When billionaire John Hammond (Richard Attenborough) invites a few experts (Sam Neill, Laura Dern and Jeff Goldblum) to approve of his park attraction—in which he used cutting edge science that allowed him to re-create living, breathing dinosaurs—they discover that everything goes wrong, thanks to employee Dennis Nedry’s decision to steal valuable embryos. Soon it is up to the characters to escape the wrath of these very real creatures that haven’t seen the light of day in 65 million years.

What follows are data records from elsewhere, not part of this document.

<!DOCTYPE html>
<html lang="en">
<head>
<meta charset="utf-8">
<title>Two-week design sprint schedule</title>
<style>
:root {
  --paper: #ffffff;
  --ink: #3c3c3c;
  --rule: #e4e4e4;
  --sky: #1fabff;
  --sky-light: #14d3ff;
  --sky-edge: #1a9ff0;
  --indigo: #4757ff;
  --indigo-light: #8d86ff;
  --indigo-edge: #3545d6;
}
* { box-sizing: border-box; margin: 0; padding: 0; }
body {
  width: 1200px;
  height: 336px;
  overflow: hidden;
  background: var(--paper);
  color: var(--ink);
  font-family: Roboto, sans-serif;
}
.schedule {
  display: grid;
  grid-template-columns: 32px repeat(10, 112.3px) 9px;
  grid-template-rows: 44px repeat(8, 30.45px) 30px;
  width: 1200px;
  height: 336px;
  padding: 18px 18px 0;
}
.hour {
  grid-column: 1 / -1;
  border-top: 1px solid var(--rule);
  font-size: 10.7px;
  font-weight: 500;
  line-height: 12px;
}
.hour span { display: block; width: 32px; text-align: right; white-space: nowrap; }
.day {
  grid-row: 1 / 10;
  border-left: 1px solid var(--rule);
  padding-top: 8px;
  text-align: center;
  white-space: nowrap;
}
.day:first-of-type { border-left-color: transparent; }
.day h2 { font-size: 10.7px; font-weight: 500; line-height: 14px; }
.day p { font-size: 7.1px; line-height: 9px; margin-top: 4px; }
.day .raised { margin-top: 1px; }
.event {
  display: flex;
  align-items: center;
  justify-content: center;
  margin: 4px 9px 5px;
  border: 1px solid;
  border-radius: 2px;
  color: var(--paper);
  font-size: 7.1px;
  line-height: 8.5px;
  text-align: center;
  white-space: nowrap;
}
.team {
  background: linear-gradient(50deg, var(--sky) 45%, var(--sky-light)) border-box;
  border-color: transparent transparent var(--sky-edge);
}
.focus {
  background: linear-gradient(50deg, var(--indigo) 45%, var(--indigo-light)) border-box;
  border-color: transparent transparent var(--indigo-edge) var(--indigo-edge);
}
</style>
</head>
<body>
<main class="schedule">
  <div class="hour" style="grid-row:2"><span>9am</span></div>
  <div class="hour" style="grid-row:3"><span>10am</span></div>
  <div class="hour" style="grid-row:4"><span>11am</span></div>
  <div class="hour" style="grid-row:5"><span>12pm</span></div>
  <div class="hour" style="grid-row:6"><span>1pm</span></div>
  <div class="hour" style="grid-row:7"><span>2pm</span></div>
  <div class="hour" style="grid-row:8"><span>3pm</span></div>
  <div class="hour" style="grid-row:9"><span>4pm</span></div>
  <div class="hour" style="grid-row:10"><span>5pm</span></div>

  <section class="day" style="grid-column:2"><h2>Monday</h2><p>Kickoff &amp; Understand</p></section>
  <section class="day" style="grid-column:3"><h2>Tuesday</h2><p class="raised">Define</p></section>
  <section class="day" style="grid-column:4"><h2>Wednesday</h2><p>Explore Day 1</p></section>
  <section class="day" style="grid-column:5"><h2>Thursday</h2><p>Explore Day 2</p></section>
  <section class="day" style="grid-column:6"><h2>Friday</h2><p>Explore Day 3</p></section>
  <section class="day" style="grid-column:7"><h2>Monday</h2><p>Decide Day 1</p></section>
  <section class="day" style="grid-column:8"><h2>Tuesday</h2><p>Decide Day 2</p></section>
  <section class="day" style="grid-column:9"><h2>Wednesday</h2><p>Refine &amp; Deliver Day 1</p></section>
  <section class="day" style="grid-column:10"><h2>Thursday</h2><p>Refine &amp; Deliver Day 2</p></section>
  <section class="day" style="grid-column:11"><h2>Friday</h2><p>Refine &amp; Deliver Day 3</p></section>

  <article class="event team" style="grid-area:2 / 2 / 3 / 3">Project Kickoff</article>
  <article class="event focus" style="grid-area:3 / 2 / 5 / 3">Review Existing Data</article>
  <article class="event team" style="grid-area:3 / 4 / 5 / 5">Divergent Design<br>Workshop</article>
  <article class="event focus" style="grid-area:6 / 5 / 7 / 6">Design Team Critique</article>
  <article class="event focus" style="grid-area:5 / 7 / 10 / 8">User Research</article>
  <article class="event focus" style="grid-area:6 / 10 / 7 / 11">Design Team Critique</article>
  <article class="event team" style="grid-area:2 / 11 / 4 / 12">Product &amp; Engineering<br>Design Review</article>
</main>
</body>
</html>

It’s truly impossible to deny that “Jurassic Park” has some of the best moments of the entire Spielberg canon. Whether it’s the iconic arrival of the T-Rex (just like with “Jaws,” he is able to make water look terrifying), or the Brachiosaurus scene, which is absolutely incredible, Spielberg is able to truly make the audience feel like young kids discovering these creatures.
When watching it again, not only do the effects hold up perfectly, but the excellent combination of practical dinosaurs and greatly incorporated CGI truly makes us feel that these are real creatures and that they are terrifying the characters.
The performances are great. Neill is terrific as Dr. Alan Grant and his arc as the father figure for the kids is wholly satisfying. Neill and Dern’s Dr. Ellie Satler have great rapport.
The initial Brachiosaurus scene is not only completely awe-inspiring and full of wonder, it also combines Spielberg’s sense of discovery while letting the audience admire these creatures, John Williams’ sweeping and rousing score and the believable performances of Neill and Dern.
Goldblum, as chaos theory expert Dr. Ian Malcolm, is a scene-stealing character as he has some of the film’s funniest moments, whether he is talking to himself or making jokes about a “future ex-Mrs. Malcolm.” Goldblum’s Malcolm is one of the most memorable characters of the film. Richard Attenborough has a perfect mix of gravitas and a fatherly presence, while also bringing a sense of tragedy to his dream of creating a park full of dinosaurs.
Everything about “Jurassic Park” fires on all cylinders for a major blockbuster: it has a sharp, thought-provoking, and at times, smart script by Michael Crichton (who also wrote the novel) and David Koepp.
Dean Cundey’s crisp cinematography captures the beauty of the island and the terror of the dinosaurs beautifully, and its effects are simply outstanding and still are some the best effects ever made (they’re even better than some of the stuff that comes out today).
Its 3-D conversion is really solid also — it doesn’t try to shove anything in anyone’s face. Rather, it’s a whole new dimension with depth that creates a new experience with great clarity. One of the most impressive aspects of “Jurassic Park” is how Spielberg is able to switch between tones seamlessly. It can be an exciting adventure when it wants to or it can be incredibly emotional and jaw-dropping when it needs to, additionally it can also be terrifying (I’m looking at you, raptors in the kitchen scene), much like what he accomplished with “Jaws.” The raptor-feeding scene and the water effects are all examples of how he takes the idea of less is more and the less you see, the better because it leaves it up to your imagination and creates a lot more suspense.
If you’ve never experienced “Jurassic Park” on the big screen, then this is the perfect way to watch it for the first time. After 20 years, Spielberg’s thrilling and groundbreaking adventure remains a wonderful cinematic spectacle filled with marvelous dinosaur visuals, a killer John Williams score, confident direction, great adventure and more. Spielberg’s film is not only one of his best genre films that holds up just as well today, but also a timeless technical cinematic achievement.
Five out of five picks.
Oscar Garza may be reached at firstname.lastname@example.org.